Storytellers

“Drugs are ‘cunning, baffling, and powerful.’ They teach us that in NA. Drugs can change your soul. I’ve seen it happen to so many people. But through twenty years of crack addiction, I always maintained my sense of self. I took so many beatings from drug dealers. I had my skull fractured, my nose broken, I lost an eye. I was shot twice with a 44 magnum at point blank range. But despite all these afflictions, despite all that darkness, I was able to maintain my sanity and self-respect. I’d never rape anyone. Wouldn’t attack anyone. Would never rob with a gun or a knife. Wouldn’t yell, or scream, or frighten people. That’s not who I was.
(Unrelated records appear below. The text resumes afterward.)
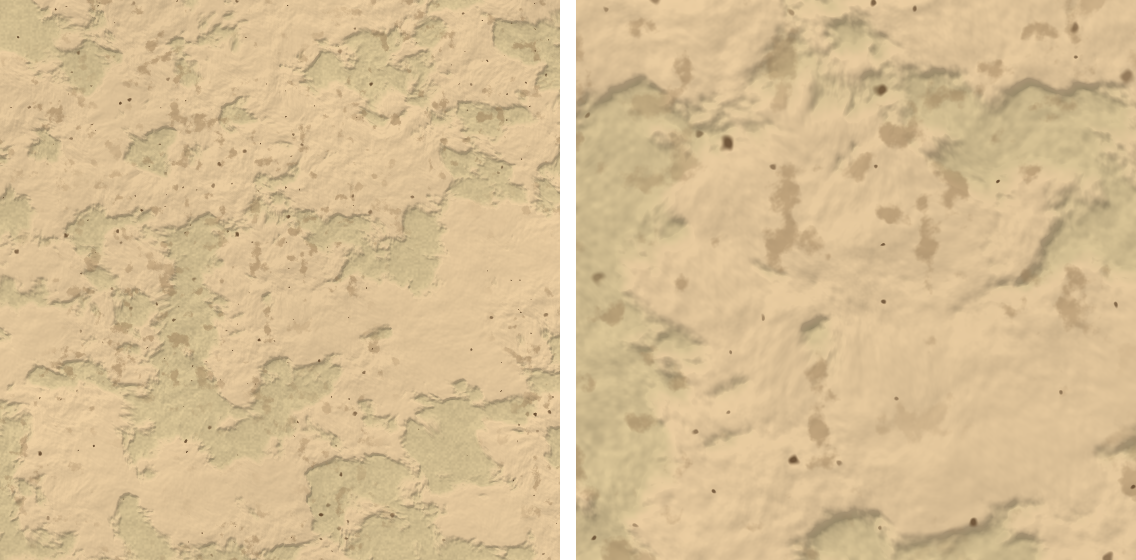
Left, the full canvas; right, a detail of the centre.
This texture is drawn by a WebGL 1 fragment shader. Its source:

```glsl
precision highp float;
uniform vec2 u_resolution;

float hash(vec2 p) {
  return fract(sin(dot(p, vec2(127.1, 311.7))) * 43758.5453);
}

float noise(vec2 p) {
  vec2 i = floor(p), f = fract(p);
  f = f * f * (3.0 - 2.0 * f);
  return mix(mix(hash(i), hash(i + vec2(1.0, 0.0)), f.x),
             mix(hash(i + vec2(0.0, 1.0)), hash(i + vec2(1.0, 1.0)), f.x), f.y);
}

float fbm(vec2 p) {
  float sum = 0.0, weight = 0.52;
  for (int i = 0; i < 5; i++) {
    sum += weight * noise(p);
    p = mat2(1.6, 1.2, -1.2, 1.6) * p + 17.3;
    weight *= 0.5;
  }
  return sum;
}

// Crumbly regions alternate with smoothly trowelled ones
float roughness(vec2 p) {
  return smoothstep(0.38, 0.64, fbm(p * 5.0 + 31.0));
}

// x: height, y: cover of the smooth top coat
vec2 relief(vec2 p, float rough) {
  vec2 warp = vec2(noise(p * 19.0 + 5.0), noise(p * 19.0 + 47.0)) - 0.5;
  vec2 q = p + 0.025 * warp;
  float broad = fbm(q * vec2(12.0, 15.0));
  float crumbs = fbm(q * 38.0 + 9.0);
  float coat = smoothstep(0.37, 0.49, broad + 0.22 * (crumbs - 0.5));
  float height = 0.42 * coat + 0.5 * broad + crumbs * mix(0.1, 0.55, rough);
  return vec2(height, coat);
}

// Small dark holes scattered on a jittered grid
float pits(vec2 p, float rough) {
  vec2 cell = floor(p * 36.0);
  float dark = 0.0;
  for (int y = -1; y <= 1; y++) {
    for (int x = -1; x <= 1; x++) {
      vec2 id = cell + vec2(float(x), float(y));
      vec2 center = (id + vec2(hash(id + 3.1), hash(id + 8.7))) / 36.0;
      float size = mix(0.0012, 0.0042, pow(hash(id + 21.3), 3.0));
      vec2 d = p - center;
      d += 0.003 * (vec2(noise(p * 210.0), noise(p * 210.0 + 60.0)) - 0.5);
      float present = step(hash(id + 14.9), 0.04 + 0.16 * rough);
      float spot = 1.0 - smoothstep(size * 0.4, size * 1.4, length(d));
      dark = max(dark, present * spot * mix(0.35, 0.9, hash(id + 5.5)));
    }
  }
  return dark;
}

void main() {
  vec2 p = gl_FragCoord.xy / min(u_resolution.x, u_resolution.y);
  float rough = roughness(p);
  vec2 surface = relief(p, rough);

  // Light falls from the upper left
  vec2 toLight = vec2(-0.0010, 0.0018);
  float slope = relief(p - toLight, rough).x - relief(p + toLight, rough).x;
  float shade = clamp(slope * 0.95, -0.24, 0.045);

  // Sandy top coat over a greenish, grainy base
  vec3 sand = vec3(0.875, 0.765, 0.600);
  vec3 base = vec3(0.805, 0.727, 0.555);
  vec3 color = mix(base, sand, surface.y);
  color *= 1.0 + 0.09 * (fbm(p * 4.0 + 73.0) - 0.5);
  float grain = noise(p * 270.0) - 0.5;
  color *= 1.0 + grain * mix(0.075, 0.018, surface.y);
  color *= 1.0 + shade;

  // Stained crevices and pits
  float crevice = rough * (1.0 - smoothstep(0.24, 0.38, fbm(p * 48.0 + 12.0)));
  color = mix(color, vec3(0.60, 0.49, 0.35), 0.5 * crevice);
  color = mix(color, vec3(0.36, 0.26, 0.16), pits(p, rough));

  gl_FragColor = vec4(color, 1.0);
}
```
I never forgot my name. I never forgot my birthday. I used to go to the library, and open the encyclopedia, and memorize all the muscles and nerves and organs. I wanted to document myself. I could always locate my sternohyoid. And my thyrohyoid. I’ve always known my human worth. I think so much of that came from my mother. There’s a word called ‘superego,’ and it means how you’re trained by your parents and stuff like that. It’s the thing that guides you. I can still hear my mother’s voice talking to me today. Telling me to take care of myself. And to respect myself. Saying: ‘You’re a good person, Frederick.’ That’s one thing she always did. She always called me by my name. Even when I let her down. Even when I stole from her. Even when the whole world was ignoring me. She never called me ‘son.’ Never ‘boy.’ Never ‘idiot.’ She always called me Frederick. And she told me that I’d always been a good person.”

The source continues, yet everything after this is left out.